* **EXERCISE GOAL**
Scan the listing for "ring" and copy out each line that has it.

++++ DATA TO EXAMINE

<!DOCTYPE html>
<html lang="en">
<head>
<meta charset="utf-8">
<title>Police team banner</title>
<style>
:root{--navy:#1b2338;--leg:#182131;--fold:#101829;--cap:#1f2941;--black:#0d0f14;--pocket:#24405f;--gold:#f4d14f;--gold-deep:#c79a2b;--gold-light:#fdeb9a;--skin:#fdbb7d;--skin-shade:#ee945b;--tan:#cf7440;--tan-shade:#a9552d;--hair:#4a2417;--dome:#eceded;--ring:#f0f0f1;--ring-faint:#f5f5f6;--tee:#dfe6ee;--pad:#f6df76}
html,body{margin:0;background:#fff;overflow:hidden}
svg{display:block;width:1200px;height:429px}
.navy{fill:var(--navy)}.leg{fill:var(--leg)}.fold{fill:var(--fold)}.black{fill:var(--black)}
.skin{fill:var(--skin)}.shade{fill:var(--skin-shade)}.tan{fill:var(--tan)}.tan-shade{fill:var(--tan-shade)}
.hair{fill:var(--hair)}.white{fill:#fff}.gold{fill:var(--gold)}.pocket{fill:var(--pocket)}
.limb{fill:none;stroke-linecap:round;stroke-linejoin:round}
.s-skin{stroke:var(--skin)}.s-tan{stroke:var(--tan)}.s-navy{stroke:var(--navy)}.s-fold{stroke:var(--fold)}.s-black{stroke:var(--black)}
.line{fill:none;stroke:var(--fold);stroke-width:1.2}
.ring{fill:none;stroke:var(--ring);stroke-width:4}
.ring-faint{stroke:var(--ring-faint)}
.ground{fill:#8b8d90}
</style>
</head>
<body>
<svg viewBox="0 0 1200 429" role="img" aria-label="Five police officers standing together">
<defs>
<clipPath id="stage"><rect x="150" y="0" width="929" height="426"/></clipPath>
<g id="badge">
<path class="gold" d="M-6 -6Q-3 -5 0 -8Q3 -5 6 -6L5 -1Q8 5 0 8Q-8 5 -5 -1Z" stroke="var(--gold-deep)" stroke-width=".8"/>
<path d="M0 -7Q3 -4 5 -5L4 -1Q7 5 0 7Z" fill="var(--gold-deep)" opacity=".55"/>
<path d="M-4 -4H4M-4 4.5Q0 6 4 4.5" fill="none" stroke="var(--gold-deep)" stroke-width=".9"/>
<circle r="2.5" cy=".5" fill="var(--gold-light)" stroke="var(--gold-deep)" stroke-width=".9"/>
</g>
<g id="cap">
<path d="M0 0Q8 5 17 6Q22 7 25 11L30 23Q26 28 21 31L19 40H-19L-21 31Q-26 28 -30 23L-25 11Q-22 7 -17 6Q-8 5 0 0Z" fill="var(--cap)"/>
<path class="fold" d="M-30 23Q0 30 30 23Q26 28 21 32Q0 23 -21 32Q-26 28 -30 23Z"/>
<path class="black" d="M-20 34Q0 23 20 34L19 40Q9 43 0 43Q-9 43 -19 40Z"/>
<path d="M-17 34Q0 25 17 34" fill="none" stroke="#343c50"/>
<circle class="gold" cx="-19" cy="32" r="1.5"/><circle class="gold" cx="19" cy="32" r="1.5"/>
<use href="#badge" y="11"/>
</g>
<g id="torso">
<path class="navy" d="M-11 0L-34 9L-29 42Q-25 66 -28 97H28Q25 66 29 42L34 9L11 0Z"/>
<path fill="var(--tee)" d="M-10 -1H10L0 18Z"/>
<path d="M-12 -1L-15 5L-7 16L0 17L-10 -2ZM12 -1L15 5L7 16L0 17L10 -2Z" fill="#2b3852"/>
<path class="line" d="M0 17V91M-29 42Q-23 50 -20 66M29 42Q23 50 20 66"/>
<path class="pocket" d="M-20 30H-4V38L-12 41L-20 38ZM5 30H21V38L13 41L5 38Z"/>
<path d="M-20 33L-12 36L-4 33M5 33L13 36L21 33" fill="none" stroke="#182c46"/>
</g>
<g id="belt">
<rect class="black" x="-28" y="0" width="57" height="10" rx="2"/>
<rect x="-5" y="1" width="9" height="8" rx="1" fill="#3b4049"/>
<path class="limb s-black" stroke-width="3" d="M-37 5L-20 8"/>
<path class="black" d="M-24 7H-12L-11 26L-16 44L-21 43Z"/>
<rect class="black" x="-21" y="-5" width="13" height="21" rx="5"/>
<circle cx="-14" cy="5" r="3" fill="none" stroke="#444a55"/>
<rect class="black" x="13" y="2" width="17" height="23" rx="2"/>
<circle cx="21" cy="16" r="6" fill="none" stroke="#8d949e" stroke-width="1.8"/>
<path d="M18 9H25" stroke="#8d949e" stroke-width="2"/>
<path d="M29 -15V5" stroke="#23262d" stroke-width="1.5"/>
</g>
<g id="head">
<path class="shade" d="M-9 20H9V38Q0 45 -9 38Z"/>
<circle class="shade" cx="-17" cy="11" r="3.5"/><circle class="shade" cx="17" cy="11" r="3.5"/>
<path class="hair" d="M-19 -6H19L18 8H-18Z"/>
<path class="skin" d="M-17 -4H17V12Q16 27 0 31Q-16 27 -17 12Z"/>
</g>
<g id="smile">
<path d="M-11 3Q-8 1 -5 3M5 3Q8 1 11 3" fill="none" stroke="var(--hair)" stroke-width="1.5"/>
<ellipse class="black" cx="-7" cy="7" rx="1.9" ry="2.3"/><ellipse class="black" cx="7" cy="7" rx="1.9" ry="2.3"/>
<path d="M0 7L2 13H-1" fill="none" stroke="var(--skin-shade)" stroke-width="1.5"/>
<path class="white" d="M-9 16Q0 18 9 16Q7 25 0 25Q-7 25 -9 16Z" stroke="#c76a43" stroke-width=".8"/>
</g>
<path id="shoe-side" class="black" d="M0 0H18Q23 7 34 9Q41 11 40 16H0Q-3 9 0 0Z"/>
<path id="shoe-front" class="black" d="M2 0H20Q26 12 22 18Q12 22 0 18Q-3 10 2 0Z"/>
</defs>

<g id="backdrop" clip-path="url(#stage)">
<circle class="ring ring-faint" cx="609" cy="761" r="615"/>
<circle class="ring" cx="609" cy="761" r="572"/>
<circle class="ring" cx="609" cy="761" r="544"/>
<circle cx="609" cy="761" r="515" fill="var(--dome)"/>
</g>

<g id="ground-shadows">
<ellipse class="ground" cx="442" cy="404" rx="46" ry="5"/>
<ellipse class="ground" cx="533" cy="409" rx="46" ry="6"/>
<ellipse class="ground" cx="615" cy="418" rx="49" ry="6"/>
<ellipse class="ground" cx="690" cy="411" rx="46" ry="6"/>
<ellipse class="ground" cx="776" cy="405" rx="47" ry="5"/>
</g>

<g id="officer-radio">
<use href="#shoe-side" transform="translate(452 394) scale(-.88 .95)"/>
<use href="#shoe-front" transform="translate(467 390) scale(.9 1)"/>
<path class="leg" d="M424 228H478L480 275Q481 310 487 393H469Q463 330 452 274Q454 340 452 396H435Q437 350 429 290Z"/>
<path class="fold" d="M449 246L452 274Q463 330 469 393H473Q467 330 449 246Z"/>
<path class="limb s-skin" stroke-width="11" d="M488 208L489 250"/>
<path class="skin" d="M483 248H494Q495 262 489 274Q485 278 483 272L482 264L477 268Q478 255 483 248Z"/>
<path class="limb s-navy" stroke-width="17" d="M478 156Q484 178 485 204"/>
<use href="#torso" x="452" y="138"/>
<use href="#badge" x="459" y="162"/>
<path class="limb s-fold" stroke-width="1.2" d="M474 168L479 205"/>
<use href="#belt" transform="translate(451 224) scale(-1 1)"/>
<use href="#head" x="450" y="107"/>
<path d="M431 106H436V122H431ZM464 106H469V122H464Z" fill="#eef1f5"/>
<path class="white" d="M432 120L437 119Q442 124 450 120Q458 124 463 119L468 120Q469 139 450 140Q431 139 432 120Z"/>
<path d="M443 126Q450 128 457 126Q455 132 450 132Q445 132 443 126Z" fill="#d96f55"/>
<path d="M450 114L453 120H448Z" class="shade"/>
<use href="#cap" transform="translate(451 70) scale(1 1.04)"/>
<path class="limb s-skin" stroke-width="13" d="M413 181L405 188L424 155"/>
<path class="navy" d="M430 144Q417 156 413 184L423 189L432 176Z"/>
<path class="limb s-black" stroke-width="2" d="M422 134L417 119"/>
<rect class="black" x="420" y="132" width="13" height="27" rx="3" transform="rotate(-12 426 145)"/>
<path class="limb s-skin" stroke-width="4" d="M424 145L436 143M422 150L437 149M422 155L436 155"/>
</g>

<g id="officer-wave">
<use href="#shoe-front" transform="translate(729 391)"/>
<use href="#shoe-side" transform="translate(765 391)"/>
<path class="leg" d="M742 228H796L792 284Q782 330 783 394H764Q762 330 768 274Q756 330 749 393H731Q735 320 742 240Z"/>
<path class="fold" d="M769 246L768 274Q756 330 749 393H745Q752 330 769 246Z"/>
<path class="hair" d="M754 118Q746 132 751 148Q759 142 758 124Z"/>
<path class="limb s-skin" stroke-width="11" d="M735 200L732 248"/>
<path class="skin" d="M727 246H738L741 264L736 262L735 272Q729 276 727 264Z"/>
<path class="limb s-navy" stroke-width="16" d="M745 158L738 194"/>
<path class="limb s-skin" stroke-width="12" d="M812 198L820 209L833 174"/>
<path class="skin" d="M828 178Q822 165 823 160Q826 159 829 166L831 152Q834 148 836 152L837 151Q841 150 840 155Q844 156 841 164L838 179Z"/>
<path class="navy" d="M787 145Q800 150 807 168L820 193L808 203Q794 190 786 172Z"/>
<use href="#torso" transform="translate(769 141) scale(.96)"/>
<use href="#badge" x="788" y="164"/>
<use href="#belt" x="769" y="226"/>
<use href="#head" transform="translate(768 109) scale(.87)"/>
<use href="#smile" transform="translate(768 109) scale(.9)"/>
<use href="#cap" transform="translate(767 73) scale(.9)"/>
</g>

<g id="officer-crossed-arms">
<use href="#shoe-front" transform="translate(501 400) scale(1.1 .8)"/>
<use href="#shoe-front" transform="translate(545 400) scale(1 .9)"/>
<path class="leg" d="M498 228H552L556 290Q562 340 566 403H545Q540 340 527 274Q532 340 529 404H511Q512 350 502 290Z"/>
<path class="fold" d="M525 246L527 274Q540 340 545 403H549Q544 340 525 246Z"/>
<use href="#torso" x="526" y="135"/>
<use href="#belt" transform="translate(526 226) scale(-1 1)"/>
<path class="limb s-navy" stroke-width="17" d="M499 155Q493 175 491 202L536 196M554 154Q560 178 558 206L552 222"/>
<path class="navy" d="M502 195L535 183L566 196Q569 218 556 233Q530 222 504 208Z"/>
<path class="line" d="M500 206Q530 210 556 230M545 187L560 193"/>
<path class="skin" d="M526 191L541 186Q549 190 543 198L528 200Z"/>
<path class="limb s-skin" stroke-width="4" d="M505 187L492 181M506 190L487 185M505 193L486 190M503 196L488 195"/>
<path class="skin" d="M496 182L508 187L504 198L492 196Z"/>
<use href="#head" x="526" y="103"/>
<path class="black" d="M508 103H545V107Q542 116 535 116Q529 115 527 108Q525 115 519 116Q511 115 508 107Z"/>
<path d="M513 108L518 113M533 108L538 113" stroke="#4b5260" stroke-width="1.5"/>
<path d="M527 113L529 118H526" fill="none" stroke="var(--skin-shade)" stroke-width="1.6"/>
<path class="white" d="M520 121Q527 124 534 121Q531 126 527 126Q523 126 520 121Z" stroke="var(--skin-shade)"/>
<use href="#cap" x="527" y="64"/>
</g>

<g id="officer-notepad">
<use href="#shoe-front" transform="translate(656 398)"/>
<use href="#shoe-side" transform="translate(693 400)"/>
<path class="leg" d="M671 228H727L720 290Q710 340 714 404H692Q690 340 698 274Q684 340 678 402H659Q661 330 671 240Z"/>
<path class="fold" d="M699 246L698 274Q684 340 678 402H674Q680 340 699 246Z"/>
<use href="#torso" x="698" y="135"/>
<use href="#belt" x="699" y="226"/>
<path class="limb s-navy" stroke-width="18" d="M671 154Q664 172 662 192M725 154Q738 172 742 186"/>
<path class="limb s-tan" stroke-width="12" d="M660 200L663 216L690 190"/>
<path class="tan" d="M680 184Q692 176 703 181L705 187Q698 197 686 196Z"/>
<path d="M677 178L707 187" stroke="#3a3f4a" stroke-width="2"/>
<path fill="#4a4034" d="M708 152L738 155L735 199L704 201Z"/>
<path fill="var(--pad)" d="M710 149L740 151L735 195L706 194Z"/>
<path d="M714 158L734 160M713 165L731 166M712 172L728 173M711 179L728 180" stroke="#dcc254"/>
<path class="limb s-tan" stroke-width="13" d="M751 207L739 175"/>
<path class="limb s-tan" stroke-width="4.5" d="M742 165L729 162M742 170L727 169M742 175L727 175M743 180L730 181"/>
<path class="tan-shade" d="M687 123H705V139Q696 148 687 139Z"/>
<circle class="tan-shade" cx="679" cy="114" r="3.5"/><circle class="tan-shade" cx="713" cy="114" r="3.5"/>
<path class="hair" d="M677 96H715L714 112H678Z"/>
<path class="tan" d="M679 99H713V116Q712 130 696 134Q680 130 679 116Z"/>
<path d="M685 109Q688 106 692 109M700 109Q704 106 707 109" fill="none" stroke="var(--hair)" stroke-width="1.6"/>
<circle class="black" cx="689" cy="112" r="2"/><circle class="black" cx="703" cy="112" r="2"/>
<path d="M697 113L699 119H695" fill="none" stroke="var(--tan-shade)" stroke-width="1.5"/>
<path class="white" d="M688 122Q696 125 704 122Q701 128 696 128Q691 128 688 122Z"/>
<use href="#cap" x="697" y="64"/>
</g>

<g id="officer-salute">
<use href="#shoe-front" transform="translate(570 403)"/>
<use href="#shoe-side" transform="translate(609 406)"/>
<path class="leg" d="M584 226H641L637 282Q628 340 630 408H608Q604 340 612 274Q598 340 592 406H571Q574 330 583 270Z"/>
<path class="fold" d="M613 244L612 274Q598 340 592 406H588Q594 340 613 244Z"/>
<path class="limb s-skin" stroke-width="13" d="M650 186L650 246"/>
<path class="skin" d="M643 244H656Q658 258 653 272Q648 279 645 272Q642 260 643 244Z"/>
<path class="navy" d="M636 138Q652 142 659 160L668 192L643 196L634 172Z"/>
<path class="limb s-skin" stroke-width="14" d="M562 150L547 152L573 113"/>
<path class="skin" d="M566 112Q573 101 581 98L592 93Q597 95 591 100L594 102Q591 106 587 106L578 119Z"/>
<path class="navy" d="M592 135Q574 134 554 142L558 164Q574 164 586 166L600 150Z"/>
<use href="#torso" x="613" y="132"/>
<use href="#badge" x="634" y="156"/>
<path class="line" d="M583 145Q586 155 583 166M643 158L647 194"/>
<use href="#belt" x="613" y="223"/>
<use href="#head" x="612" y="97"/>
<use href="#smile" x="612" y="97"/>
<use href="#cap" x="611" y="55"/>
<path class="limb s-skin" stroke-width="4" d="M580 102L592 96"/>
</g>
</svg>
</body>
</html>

++++++++

* **SOLUTION**
:root{--navy:#1b2338;--leg:#182131;--fold:#101829;--cap:#1f2941;--black:#0d0f14;--pocket:#24405f;--gold:#f4d14f;--gold-deep:#c79a2b;--gold-light:#fdeb9a;--skin:#fdbb7d;--skin-shade:#ee945b;--tan:#cf7440;--tan-shade:#a9552d;--hair:#4a2417;--dome:#eceded;--ring:#f0f0f1;--ring-faint:#f5f5f6;--tee:#dfe6ee;--pad:#f6df76}
.ring{fill:none;stroke:var(--ring);stroke-width:4}
.ring-faint{stroke:var(--ring-faint)}
<circle class="ring ring-faint" cx="609" cy="761" r="615"/>
<circle class="ring" cx="609" cy="761" r="572"/>
<circle class="ring" cx="609" cy="761" r="544"/>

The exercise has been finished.